Saved data entries:
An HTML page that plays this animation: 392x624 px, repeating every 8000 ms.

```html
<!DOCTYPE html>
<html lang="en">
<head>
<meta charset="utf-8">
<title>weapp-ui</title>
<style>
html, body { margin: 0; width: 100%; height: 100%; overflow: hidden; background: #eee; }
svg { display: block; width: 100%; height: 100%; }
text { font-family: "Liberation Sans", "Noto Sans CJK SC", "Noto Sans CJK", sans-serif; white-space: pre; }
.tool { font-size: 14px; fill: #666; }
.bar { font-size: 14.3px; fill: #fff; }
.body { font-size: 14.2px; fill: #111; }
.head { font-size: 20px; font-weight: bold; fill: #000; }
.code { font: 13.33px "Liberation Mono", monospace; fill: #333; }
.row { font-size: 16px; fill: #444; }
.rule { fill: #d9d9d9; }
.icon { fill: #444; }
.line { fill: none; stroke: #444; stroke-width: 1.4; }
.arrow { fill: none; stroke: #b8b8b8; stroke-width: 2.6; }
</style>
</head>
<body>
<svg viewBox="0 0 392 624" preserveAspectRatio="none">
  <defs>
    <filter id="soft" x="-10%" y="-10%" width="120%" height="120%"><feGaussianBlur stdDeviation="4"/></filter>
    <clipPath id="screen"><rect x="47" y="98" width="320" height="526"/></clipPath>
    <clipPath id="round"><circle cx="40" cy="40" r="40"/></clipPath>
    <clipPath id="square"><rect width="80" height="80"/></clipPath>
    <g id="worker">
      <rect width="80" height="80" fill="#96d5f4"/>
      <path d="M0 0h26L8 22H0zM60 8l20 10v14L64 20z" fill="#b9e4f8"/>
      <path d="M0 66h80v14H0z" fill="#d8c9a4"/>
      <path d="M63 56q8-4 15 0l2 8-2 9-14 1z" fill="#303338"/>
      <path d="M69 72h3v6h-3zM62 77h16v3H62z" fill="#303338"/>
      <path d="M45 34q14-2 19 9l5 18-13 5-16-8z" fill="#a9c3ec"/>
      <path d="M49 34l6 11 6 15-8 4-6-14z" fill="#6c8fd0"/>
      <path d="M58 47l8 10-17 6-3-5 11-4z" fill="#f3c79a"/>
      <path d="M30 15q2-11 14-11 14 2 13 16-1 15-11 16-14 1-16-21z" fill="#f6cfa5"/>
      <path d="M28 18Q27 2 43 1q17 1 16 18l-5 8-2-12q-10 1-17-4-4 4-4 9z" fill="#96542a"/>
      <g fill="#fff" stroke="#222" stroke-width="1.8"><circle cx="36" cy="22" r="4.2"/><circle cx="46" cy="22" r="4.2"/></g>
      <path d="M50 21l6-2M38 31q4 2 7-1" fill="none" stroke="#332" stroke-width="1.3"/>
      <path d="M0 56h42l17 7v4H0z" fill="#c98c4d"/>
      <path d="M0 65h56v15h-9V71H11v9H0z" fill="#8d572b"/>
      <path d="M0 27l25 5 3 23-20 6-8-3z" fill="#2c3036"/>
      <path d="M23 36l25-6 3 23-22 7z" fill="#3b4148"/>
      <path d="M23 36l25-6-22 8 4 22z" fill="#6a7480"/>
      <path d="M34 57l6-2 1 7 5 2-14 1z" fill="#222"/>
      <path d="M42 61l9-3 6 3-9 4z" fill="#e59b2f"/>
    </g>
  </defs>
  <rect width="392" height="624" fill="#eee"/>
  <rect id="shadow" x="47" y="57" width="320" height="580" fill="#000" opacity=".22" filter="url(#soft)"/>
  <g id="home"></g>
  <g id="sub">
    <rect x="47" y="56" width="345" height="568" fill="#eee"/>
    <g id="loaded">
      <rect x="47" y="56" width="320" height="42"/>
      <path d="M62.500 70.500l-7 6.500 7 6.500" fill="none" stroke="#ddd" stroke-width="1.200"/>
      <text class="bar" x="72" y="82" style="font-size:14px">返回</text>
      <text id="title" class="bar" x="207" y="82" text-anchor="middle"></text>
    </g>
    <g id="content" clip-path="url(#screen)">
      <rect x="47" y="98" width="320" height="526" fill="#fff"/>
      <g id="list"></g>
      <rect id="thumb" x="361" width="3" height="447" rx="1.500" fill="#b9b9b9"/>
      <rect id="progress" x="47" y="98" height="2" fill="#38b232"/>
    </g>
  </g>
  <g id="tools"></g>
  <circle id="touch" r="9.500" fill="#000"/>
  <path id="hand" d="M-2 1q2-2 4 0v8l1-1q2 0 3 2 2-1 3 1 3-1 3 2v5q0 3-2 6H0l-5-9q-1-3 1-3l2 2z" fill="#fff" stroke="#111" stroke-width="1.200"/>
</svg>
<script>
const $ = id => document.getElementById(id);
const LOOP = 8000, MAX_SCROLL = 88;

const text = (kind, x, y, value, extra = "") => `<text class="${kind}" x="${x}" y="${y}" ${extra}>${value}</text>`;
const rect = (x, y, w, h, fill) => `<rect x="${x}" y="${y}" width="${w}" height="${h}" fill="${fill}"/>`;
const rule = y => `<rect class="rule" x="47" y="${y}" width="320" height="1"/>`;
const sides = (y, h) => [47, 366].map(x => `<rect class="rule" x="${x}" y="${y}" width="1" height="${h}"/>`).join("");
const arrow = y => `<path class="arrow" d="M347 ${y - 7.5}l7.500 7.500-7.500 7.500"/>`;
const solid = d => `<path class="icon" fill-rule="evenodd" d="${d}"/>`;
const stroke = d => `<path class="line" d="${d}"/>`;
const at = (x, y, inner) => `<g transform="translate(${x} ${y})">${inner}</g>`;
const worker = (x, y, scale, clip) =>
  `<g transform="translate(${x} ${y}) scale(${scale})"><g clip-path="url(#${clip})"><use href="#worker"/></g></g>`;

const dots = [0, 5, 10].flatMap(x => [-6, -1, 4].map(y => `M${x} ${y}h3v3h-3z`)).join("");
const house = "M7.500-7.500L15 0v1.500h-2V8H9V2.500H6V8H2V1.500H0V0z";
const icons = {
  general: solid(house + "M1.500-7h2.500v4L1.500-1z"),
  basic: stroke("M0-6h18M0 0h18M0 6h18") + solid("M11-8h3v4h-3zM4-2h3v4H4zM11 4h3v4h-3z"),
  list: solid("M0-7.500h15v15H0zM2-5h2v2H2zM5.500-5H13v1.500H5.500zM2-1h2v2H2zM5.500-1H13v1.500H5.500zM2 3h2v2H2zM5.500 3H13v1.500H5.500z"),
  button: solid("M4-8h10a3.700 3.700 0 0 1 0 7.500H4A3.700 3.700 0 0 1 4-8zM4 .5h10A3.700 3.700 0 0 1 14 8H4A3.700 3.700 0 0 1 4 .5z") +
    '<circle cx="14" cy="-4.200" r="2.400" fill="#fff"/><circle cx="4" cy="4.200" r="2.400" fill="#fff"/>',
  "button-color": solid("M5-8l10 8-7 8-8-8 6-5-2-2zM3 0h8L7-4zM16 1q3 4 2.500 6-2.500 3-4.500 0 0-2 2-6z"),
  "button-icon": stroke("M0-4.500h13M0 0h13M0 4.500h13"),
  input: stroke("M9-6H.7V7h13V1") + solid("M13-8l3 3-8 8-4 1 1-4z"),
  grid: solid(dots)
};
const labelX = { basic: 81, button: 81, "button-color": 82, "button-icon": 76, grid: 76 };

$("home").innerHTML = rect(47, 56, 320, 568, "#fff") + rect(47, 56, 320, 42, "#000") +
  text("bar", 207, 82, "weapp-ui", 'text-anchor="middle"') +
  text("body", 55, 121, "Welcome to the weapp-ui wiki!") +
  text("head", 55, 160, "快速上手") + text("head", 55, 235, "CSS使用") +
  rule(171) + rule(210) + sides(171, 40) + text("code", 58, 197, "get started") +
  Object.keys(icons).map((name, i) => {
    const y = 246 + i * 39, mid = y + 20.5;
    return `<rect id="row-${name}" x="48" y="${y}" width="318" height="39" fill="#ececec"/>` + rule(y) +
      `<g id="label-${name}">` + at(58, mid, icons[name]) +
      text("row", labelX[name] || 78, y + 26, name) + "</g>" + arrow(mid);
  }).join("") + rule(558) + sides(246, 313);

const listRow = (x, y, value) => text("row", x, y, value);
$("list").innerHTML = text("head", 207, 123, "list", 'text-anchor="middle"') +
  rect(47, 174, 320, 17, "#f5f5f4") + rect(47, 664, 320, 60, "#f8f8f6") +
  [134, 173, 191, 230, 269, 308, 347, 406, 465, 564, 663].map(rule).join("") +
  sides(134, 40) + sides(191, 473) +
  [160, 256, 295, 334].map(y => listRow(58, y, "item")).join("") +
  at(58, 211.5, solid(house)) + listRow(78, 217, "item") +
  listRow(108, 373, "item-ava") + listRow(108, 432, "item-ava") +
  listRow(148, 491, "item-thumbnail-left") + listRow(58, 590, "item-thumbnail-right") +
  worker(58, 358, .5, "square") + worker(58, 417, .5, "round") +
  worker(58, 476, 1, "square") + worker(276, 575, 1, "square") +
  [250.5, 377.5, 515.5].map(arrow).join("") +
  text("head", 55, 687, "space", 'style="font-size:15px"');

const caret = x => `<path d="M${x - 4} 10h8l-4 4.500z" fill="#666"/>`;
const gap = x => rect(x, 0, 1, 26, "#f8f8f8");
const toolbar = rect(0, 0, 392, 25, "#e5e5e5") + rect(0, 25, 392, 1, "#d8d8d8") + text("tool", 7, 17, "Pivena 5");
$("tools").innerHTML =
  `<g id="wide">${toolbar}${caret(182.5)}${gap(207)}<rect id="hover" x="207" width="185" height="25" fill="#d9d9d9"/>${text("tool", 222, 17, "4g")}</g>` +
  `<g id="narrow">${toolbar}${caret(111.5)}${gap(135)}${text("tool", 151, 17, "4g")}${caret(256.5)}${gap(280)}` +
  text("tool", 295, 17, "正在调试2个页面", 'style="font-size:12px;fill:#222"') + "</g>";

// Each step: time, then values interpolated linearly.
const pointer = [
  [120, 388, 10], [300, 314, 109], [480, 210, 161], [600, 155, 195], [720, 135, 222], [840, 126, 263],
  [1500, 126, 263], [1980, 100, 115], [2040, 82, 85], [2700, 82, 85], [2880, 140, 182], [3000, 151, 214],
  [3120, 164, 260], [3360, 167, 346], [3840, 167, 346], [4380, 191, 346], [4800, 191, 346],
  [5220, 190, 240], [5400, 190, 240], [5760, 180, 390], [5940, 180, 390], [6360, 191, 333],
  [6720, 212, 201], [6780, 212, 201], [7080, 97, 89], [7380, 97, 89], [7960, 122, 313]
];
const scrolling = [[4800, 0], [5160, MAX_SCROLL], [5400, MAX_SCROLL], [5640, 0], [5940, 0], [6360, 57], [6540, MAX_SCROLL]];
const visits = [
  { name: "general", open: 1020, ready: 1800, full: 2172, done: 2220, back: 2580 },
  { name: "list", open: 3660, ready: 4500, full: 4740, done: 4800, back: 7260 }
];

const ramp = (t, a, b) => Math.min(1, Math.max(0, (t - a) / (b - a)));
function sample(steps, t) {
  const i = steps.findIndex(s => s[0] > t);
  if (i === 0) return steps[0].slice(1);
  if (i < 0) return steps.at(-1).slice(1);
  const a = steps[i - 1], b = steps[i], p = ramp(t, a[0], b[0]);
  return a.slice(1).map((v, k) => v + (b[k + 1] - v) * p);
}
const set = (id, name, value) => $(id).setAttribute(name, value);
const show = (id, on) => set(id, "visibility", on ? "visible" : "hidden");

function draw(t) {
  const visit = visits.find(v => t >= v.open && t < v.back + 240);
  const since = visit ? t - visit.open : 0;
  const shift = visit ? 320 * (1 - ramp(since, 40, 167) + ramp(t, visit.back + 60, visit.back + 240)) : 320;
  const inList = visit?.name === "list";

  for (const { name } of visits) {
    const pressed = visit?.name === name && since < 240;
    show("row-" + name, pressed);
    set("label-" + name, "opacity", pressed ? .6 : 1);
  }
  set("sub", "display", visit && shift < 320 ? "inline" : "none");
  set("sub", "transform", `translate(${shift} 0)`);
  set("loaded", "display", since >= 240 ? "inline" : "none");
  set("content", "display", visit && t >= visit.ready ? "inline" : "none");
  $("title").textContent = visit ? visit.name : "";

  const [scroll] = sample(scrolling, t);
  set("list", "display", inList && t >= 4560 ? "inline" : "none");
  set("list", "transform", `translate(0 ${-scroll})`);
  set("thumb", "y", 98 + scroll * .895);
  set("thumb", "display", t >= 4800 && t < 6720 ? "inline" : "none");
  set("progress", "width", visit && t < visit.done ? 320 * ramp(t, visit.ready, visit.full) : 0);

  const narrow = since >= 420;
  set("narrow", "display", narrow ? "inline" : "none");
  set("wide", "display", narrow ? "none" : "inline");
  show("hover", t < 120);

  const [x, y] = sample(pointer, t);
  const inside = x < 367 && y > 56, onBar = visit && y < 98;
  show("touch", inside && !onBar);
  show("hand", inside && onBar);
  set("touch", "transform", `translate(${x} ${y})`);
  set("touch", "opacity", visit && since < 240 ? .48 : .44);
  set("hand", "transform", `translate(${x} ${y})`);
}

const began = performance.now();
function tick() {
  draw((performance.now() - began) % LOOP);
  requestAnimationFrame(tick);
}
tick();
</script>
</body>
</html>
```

## WHAT YOU WILL DO
Wherever the word "middle" appears in the records above, copy that line.

## TASK OUTPUT
      <text id="title" class="bar" x="207" y="82" text-anchor="middle"></text>
  text("bar", 207, 82, "weapp-ui", 'text-anchor="middle"') +
$("list").innerHTML = text("head", 207, 123, "list", 'text-anchor="middle"') +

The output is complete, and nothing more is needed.